The opinion of the court was delivered by: McDADE, District Judge.
The parties have filed cross-motions for summary judgment.
For the reasons which follow, Defendant's Motion is
GRANTED in part and DENIED in part. [Doc. # 39-1]. Plaintiff's
Motion is DENIED.*fn1 [Doc. # 50-1].
On April 24, 1989, Plaintiff filed a two count Complaint
alleging that Defendant is liable to him under theories of
strict liability and negligence for injury to his hand
resulting from the defective design of a "door hinging
machine," and for failure to warn him that the product, as
designed, was unreasonably dangerous when used without a
safety shield.*fn2 The Court has diversity jurisdiction,
pursuant to 28 U.S.C. § 1332(a)(1).
Federal Rule 56(c) Summary Judgment is appropriate when
there remains no genuine issue of material fact upon which a
reasonable jury could find in favor of the non-moving party,
and the moving party is entitled to judgment as a matter of
law. Although the moving party on a motion for summary
judgment is responsible for demonstrating to the Court why
there is no genuine issue of material fact, the non-moving
party must go beyond the face of the pleadings, affidavits,
depositions, answers to interrogatories, and admissions on
file, to show that a rational jury could return a verdict in
this party's favor.
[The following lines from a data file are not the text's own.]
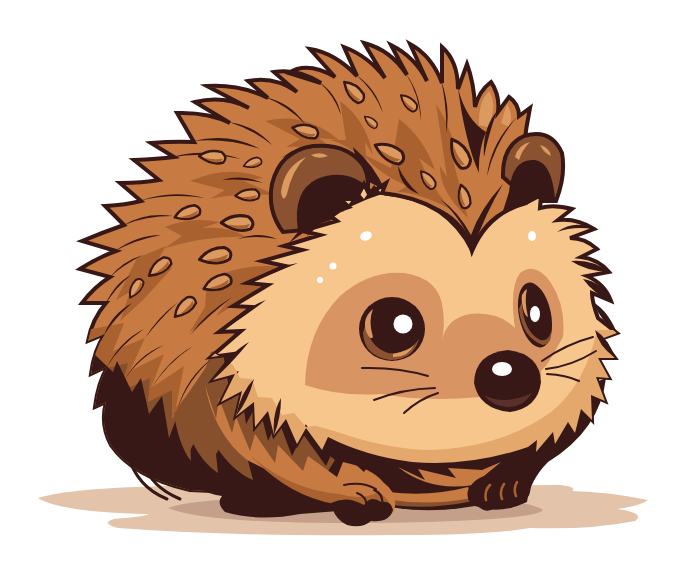
<!DOCTYPE html>
<html lang="en">
<head>
<meta charset="utf-8">
<title>Hedgehog</title>
<style>
:root{--paper:#fff;--ink:#371816;--coat:#c77b42;--coat-mid:#a9622f;--coat-deep:#87502c;--coat-light:#dd9a60;--cream:#f6c68c;--cream-shade:#e5a86c;--blush:#d99463;--ear:#8a5230;--ground:#e3c3a9;--ground-deep:#c4a08b}
html,body{margin:0;background:var(--paper);overflow:hidden}
svg{display:block;width:687px;height:574px}
.ink{fill:var(--ink)}
.coat{fill:var(--coat)}
.mid{fill:var(--coat-mid)}
.deep{fill:var(--coat-deep)}
.light{fill:var(--coat-light)}
.cream{fill:var(--cream)}
.blush{fill:var(--blush)}
.white{fill:#fff}
.outline{stroke:var(--ink);stroke-width:4;stroke-linejoin:miter;stroke-miterlimit:5}
.line{fill:none;stroke:var(--ink);stroke-width:3;stroke-linecap:round}
.thin{stroke-width:2}
</style>
</head>
<body>
<svg viewBox="0 0 687 574" role="img" aria-label="Cartoon hedgehog sitting on the ground">
<defs>
<g id="quill">
<path class="light" d="M-14 1Q-5-8 8-6Q15-2 11 4Q0 9-14 1Z" stroke="#371816" stroke-width="2.5" stroke-linejoin="round"/>
<path class="mid" d="M-8 2Q2 3 10 0Q9 5 2 5Q-4 5-8 2Z"/>
</g>
<path id="face-shape" d="M472 251Q465 224 440 211Q414 196 382 193L386 183L369 194L364 184L356 199L340 199L349 207L328 214L337 221L302 231L320 235L284 246L302 250L262 261L285 266L247 283L268 285L233 306L252 307L219 332L241 331L211 357L234 354L213 380L235 374L221 402L242 391L236 416L254 402L255 427L268 411L274 435L286 419L297 444L306 428L322 450L328 437Q365 456 412 462Q470 467 528 447L537 440L536 452L553 432L555 444L568 422L575 433L581 409L592 420L591 395L605 401L596 377L609 378L598 358L615 358L601 339L617 333L598 318Q592 302 592 293L611 301Q605 284 587 276L609 272Q598 259 581 257L597 249Q585 238 570 238L594 229Q577 218 558 220L572 209Q553 204 540 208L541 195L526 203Q488 213 472 251Z"/>
<path id="coat-shape" d="M111 445Q100 425 106 402L95 407Q98 382 108 366L91 374Q94 350 105 334L88 341Q92 319 106 303L82 303Q94 287 110 277L80 269Q97 258 116 251L82 241Q104 232 124 225L105 206Q126 205 141 201L120 183Q143 183 159 180L134 160Q158 159 174 157L151 143Q174 141 194 142L177 113Q208 112 230 123L195 102Q224 95 249 108L207 86Q240 84 268 98L248 81Q275 76 297 92L274 72Q298 68 321 83L289 73Q307 61 335 77L310 49Q335 53 357 76L344 47Q368 56 385 78L364 43Q391 50 407 75L391 45Q415 57 427 81L410 44Q432 56 442 83L442 47Q458 61 458 89L467 64Q474 83 475 107Q479 91 491 82Q500 95 498 112L509 97Q519 104 519 116L530 108Q526 127 524 147L542 215L580 300L560 440L480 486L300 495L190 490Q133 477 111 445Z"/>
<clipPath id="coat-clip"><use href="#coat-shape"/></clipPath>
<clipPath id="face-clip"><use href="#face-shape"/></clipPath>
</defs>

<g id="ground">
<path fill="var(--ground)" d="M38 498Q70 488 168 486L560 485Q578 487 572 491Q610 492 648 500Q640 506 617 509Q646 513 635 521Q590 530 530 528Q490 535 400 535Q240 537 118 528Q100 523 114 519Q150 516 148 514Q60 512 38 498Z"/>
<path fill="var(--ground-deep)" d="M168 508Q200 496 360 496Q520 494 543 510Q535 521 370 523Q205 524 168 508Z"/>
</g>

<g id="coat">
<use href="#coat-shape" class="coat outline"/>
<g clip-path="url(#coat-clip)">
<path class="mid" d="M86 330L124 323L113 351L145 338L130 371L164 354L151 388L184 366L176 407L215 365L260 290L300 250L330 430L300 500H90Z"/>
<path class="deep" d="M90 372L128 363L121 391L150 378L148 402L172 390L172 419L198 392L211 352L252 340L320 500H90Z"/>
<path class="ink" d="M92 352L113 372L117 361L132 392L141 378L149 414L162 396L169 438L181 406L187 456L202 428L213 466L222 438L240 473L255 448L280 482L302 465L345 500H90Z"/>
<g class="mid">
<path d="M165 227Q190 216 220 222L202 228Q230 226 246 237Q210 235 165 248L182 236Z"/>
<path d="M190 181Q230 164 263 178L244 181L276 195Q230 194 210 199L225 190Z"/>
<path d="M265 121Q305 111 339 140L319 138L342 156Q310 145 286 147L300 139Z"/>
<path d="M340 101Q366 120 373 155L365 142L367 165Q350 145 330 140L346 140Z"/>
<path d="M399 119Q424 138 435 170L419 158Q430 184 450 209Q418 192 397 192L407 186Q376 172 363 154L391 168Z"/>
<path d="M436 104Q454 131 460 171L453 160L468 218Q439 191 440 166L447 177Z"/>
<path d="M137 258L166 246L148 277L173 267L143 300L120 321L130 292L116 300Z"/>
<path d="M207 281Q242 262 282 267L248 282L269 285L216 316L227 302L189 333L205 307Z"/>
</g>
<path class="light" d="M479 125Q478 102 489 91Q498 105 488 127ZM501 123L507 104Q514 115 509 127Z"/>
</g>

<g class="ink">
<path d="M168 158Q205 147 241 159Q204 151 168 158ZM139 201Q172 189 205 198Q170 193 139 201ZM193 141Q230 132 260 149Q228 138 193 141ZM229 122Q256 126 272 145Q254 130 229 122ZM265 97Q291 103 305 124Q288 106 265 97ZM319 82Q337 94 341 115Q334 95 319 82ZM356 75Q376 88 383 113Q374 90 356 75ZM406 74Q421 94 421 121Q419 94 406 74ZM441 80Q451 108 446 133Q447 106 441 80ZM124 225Q146 212 173 216Q145 216 124 225ZM115 251Q137 235 161 235Q135 240 115 251ZM110 277Q123 261 143 255Q123 265 110 277ZM105 305Q115 283 131 275Q116 287 105 305ZM104 335Q112 314 132 303Q114 319 104 335ZM107 367Q120 341 144 329Q119 346 107 367ZM124 381Q138 355 164 345Q137 359 124 381ZM151 389Q167 361 193 346Q166 364 151 389ZM177 410Q187 376 213 358Q188 379 177 410ZM145 338Q158 317 178 302Q158 321 145 338ZM190 335Q206 313 232 297Q208 316 190 335Z"/>
<path d="M458 88Q466 120 486 132Q478 151 479 173Q465 142 458 88ZM497 111Q488 136 484 157Q482 129 497 111ZM518 116Q496 140 487 176Q491 142 518 116Z"/>
<path d="M353 147Q374 165 385 190L361 178ZM398 166Q405 182 419 194Q400 188 398 166ZM440 199Q458 211 471 235Q480 209 503 184Q485 214 473 249Q464 221 440 199Z"/>
<path d="M237 239Q258 231 277 239Q255 235 237 239ZM222 180Q243 174 263 183Q242 178 222 180ZM281 158Q302 143 320 145Q300 148 281 158Z"/>
</g>
<g id="quills">
<use href="#quill" transform="translate(213 157) rotate(8)"/>
<use href="#quill" transform="translate(306 131) rotate(18)"/>
<use href="#quill" transform="translate(354 92) rotate(50)"/>
<use href="#quill" transform="translate(371 122) rotate(45) scale(.6)"/>
<use href="#quill" transform="translate(390 153) rotate(32) scale(1.2)"/>
<use href="#quill" transform="translate(409 103) rotate(48) scale(.8)"/>
<use href="#quill" transform="translate(428 180) rotate(55) scale(.8)"/>
<use href="#quill" transform="translate(460 154) rotate(65) scale(1.2)"/>
<use href="#quill" transform="translate(464 197) rotate(80) scale(.9)"/>
<use href="#quill" transform="translate(248 195) scale(.9)"/>
<use href="#quill" transform="translate(253 163) rotate(-15) scale(.7)"/>
<use href="#quill" transform="translate(238 223) rotate(5) scale(1.2)"/>
<use href="#quill" transform="translate(188 213) rotate(-14)"/>
<use href="#quill" transform="translate(216 256) rotate(-8) scale(1.2)"/>
<use href="#quill" transform="translate(218 283) rotate(-18) scale(1.1)"/>
<use href="#quill" transform="translate(185 307) rotate(-40)"/>
<use href="#quill" transform="translate(160 267) rotate(-35)"/>
<use href="#quill" transform="translate(136 288) rotate(-55) scale(.8)"/>
</g>
<path class="line" d="M128 455Q137 487 167 499M143 462Q151 487 180 499"/>
</g>

<g id="underside">
<path class="ink" d="M180 465Q230 450 290 425L420 455L606 378Q600 430 548 462Q530 480 527 502Q500 515 475 506Q430 514 390 507L300 514Q260 522 225 512Q216 503 222 496Q192 492 180 465Z"/>
<path class="coat" d="M388 492Q430 497 468 487L473 499Q430 508 392 504Z"/>
<path class="deep" d="M392 500Q430 506 472 498L473 501Q430 510 392 505Z"/>
</g>

<g id="left-arm">
<path class="deep" d="M174 414Q179 446 191 461L190 437Q201 462 218 473L215 445Q233 472 253 480L246 453Q276 482 316 490L335 460L252 393L215 354Z"/>
<path class="coat" d="M205 385L216 419L219 398L232 433L236 417L250 451L255 434L275 463L278 445L303 471L308 456L337 477L343 462Q372 468 384 483Q399 494 394 511Q387 523 371 520Q346 519 337 503Q301 498 267 470L247 460Q214 434 205 385Z"/>
<path class="mid" d="M250 455Q290 490 340 494Q360 501 379 492Q395 503 389 515Q370 522 348 515L335 504Q288 496 250 455Z"/>
<path class="ink" d="M331 503Q347 495 364 505Q371 495 381 502Q391 500 393 510Q389 523 371 521Q362 529 347 525Q334 519 331 503Z"/>
<path class="line thin" d="M344 485Q362 481 376 489M357 493Q367 496 367 508M374 490Q384 494 382 505"/>
<path class="ink" d="M223 353L231 400L240 382L246 424L258 402L268 441L278 419L292 456L303 434L326 466L335 446L364 472L375 456L410 474L435 462L400 440L270 370Z"/>
</g>

<g id="right-paw">
<path class="coat" d="M398 467L425 480L418 469L456 478L448 468L482 470L501 462L473 485Q430 492 398 467Z"/>
<path class="ink" d="M468 490Q476 475 493 475Q517 467 530 480Q533 501 519 501Q512 513 499 505Q487 516 478 506Q465 504 468 490Z"/>
<path fill="none" stroke="var(--coat-mid)" stroke-width="2.5" stroke-linecap="round" d="M490 485Q484 491 486 500M504 484Q499 491 502 499M517 482Q513 489 516 496"/>
</g>

<g id="ears">
<path fill="var(--ear)" class="outline" d="M283 232Q267 211 272 184Q280 151 313 146Q347 143 363 165Q372 181 365 202L326 228Z"/>
<path class="ink" d="M298 231Q292 191 317 179Q342 169 363 183L376 193L342 216Z"/>
<path class="light" d="M281 192Q284 167 306 157Q292 170 287 194Q283 204 281 192ZM311 155Q321 151 328 156Q318 160 311 155Z"/>
<path fill="var(--ear)" class="outline" d="M503 177Q502 146 524 136Q551 128 562 153Q566 175 556 201L530 201Z"/>
<path class="ink" d="M509 192Q512 158 535 160Q552 163 555 199L532 207L503 211Z"/>
<path class="light" d="M515 157Q518 145 530 142Q522 150 519 160ZM540 145Q550 148 551 156Q544 153 540 145Z"/>
</g>

<g id="face">
<use href="#face-shape" class="cream outline"/>
<g clip-path="url(#face-clip)">
<path fill="var(--cream-shade)" d="M210 350L233 365L240 378L252 379L258 397L272 398L282 415L294 413L306 427L320 425Q372 447 424 450Q500 449 551 412Q585 385 597 330L620 330L600 430L520 470L400 470L290 450L210 420Z"/>
<path class="cream" d="M310 424Q370 443 425 445Q500 444 549 408Q580 383 592 340L570 300L300 390Z"/>
<path class="blush" d="M305 385Q306 331 340 296Q370 270 404 273Q440 278 443 310Q445 328 442 340Q447 318 470 314Q498 311 515 328Q509 288 520 273Q536 261 551 283Q566 306 563 337L543 372L531 400L480 397Q424 402 382 394Q340 397 305 385Z"/>
<path class="cream" d="M541 371Q562 349 567 336L579 357L542 398Z"/>
</g>
<path class="ink" d="M289 243L313 214L318 224L341 200L343 212L358 192L364 199L374 185L382 194Q350 204 328 221L330 215L307 236L310 228ZM247 283Q272 267 298 263Q267 276 247 283ZM219 332Q240 310 266 300Q240 320 219 332ZM213 380Q228 354 249 342Q231 364 213 380ZM236 416Q241 392 254 379Q248 401 236 416ZM274 435Q272 413 281 398Q281 418 274 435ZM594 229Q573 226 557 232Q575 219 594 229ZM609 272Q586 271 571 261Q592 259 609 272ZM611 301Q594 294 583 279Q602 282 611 301ZM617 333Q602 323 593 302Q608 311 617 333ZM615 358Q598 345 595 330Q609 339 615 358Z"/>
<path class="line" stroke-width="4" d="M385 194Q447 200 472 251Q485 213 527 203"/>
<g class="white">
<ellipse cx="366" cy="236" rx="6" ry="4.5" transform="rotate(-20 366 236)"/>
<circle cx="333" cy="266" r="3.5"/><circle cx="320" cy="280" r="3"/>
<ellipse cx="532" cy="236" rx="4" ry="5"/>
</g>
</g>

<g id="eyes">
<ellipse class="ink" cx="392" cy="329" rx="33" ry="32"/>
<path fill="var(--ear)" d="M366 323Q368 346 388 353Q408 355 419 339Q413 360 390 360Q364 356 363 333Z"/>
<path class="blush" d="M366 331Q362 318 373 309Q368 321 373 337Q370 341 366 331Z"/>
<path class="light" d="M393 354Q408 351 414 345Q407 358 393 357Z"/>
<circle class="white" cx="403" cy="324" r="9.5"/>
<ellipse class="ink" cx="535" cy="315" rx="16" ry="33" transform="rotate(-12 535 315)"/>
<path fill="var(--ear)" d="M522 302Q523 331 540 340Q548 342 551 332Q552 344 543 345Q522 338 519 309Z"/>
<path class="light" d="M522 303Q520 293 527 289Q524 301 528 317Q524 316 522 303Z"/>
<ellipse class="white" cx="535" cy="314" rx="5" ry="8"/>
</g>

<g id="nose">
<path class="ink" d="M474 383Q475 353 508 350Q540 354 541 382Q538 408 510 412Q479 409 474 383Z"/>
<path fill="#5b302a" d="M484 395Q504 406 532 393Q523 407 508 407Q492 406 484 395Z"/>
<ellipse class="white" cx="502" cy="369" rx="10" ry="7"/>
</g>

<g id="whiskers" class="line thin">
<path d="M362 368Q398 367 428 376M374 400Q402 389 435 388M404 413Q419 399 438 393"/>
<path d="M542 361Q566 344 593 337M546 369Q572 366 596 351M547 374Q566 375 579 381"/>
</g>
</svg>
</body>
</html>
Celotex Corp. v. Catrett, 477 U.S. 317,
322-27, 106 S.Ct. 2548, 2552-55, 91 L.Ed.2d 265 (1986);
Anderson v. Liberty Lobby, Inc., 477 U.S. 242, 254-55, 106
S.Ct. 2505, 2513-14, 91 L.Ed.2d 202 (1986); Matsushita Elec.
Industrial Co. v. Zenith Radio Corp., 475 U.S. 574, 586-87, 106
S.Ct. 1348, 1355-56, 89 L.Ed.2d 538 (1986). The Court must view
all inferences to be drawn from the facts in the light most
favorable to the opposing party. Anderson, 477 U.S. at 247-48,
106 S.Ct. at 2509-10. Beraha v. Baxter Health Corp.,
956 F.2d 1436, 1440 (7th Cir. 1992). Disputed facts are material
when they might affect the outcome of the suit. First Ind. Bank
v. Baker, 957 F.2d 506, 507-08 (7th Cir. 1992). A metaphysical
doubt will not suffice. Matsushita, 475 U.S. at 586, 106 S.Ct.
The machine was designed and manufactured by Defendant,
Julius Blum Incorporated, and shipped to Sunnyland on December
8, 1986. When shipped, the safety shield covering the drill
was in place.
The machine performs two functions: it drills holes in a
door and inserts a hinge or other mounting hardware. The
machine is operated by a control panel which activates the
drilling and insertion unit. An operator places the
woodstock/door on a working table, which is built on top of
the frame. A ruler runs perpendicular to the frame. Stops are
positioned on the ruler so that the woodstock can be
positioned uniformly for each task.
"The user must position the woodstock underneath the
drilling unit and properly align it against the stops
positioned on the ruler." Pneumatic hold-down clamps (air
clamps) are located on both sides of the frame and are
designed to secure the woodstock underneath the drilling unit.
To the left of the machine is a "swing arm" and an "insertion
ram," designed to mount the hinges into the woodstock.
A clear, plexiglass, safety shield "covers" the drilling
unit's router blades. The shield is designed to keep the
user's hands out of the drilling area and act as a deterrent
to flying wood chips. At the time of the accident, the guard
on the machine was longer than the drill bits, so that when an
operator put his hand on the bottom of the shield, he would
not be able to feel the drill points. The guard (and thus the
drill unit) is not flush with the front of the machine, but
rather is "recessed in" the machine "about 1/4 inch." Although
the guard is "clear," Plaintiff admits that it can be seen
— although there is some inconsistency on this point.
To use the machine as it was designed, an operator turns the
power on and presses a yellow button on the control panel to
activate the drilling unit. The drill then moves down toward
the woodstock to make holes for the hinge. Once the holes have
been drilled into the woodstock, the user is ready to apply
hinges. To apply hinges, the operator mounts the insertion ram
onto the swing arm and then positions the swing arm
horizontally over the drilled holes in the woodstock. To
insert the hinge, the swing arm must be rotated down [beneath
the drill unit with the drill bits turning above] ...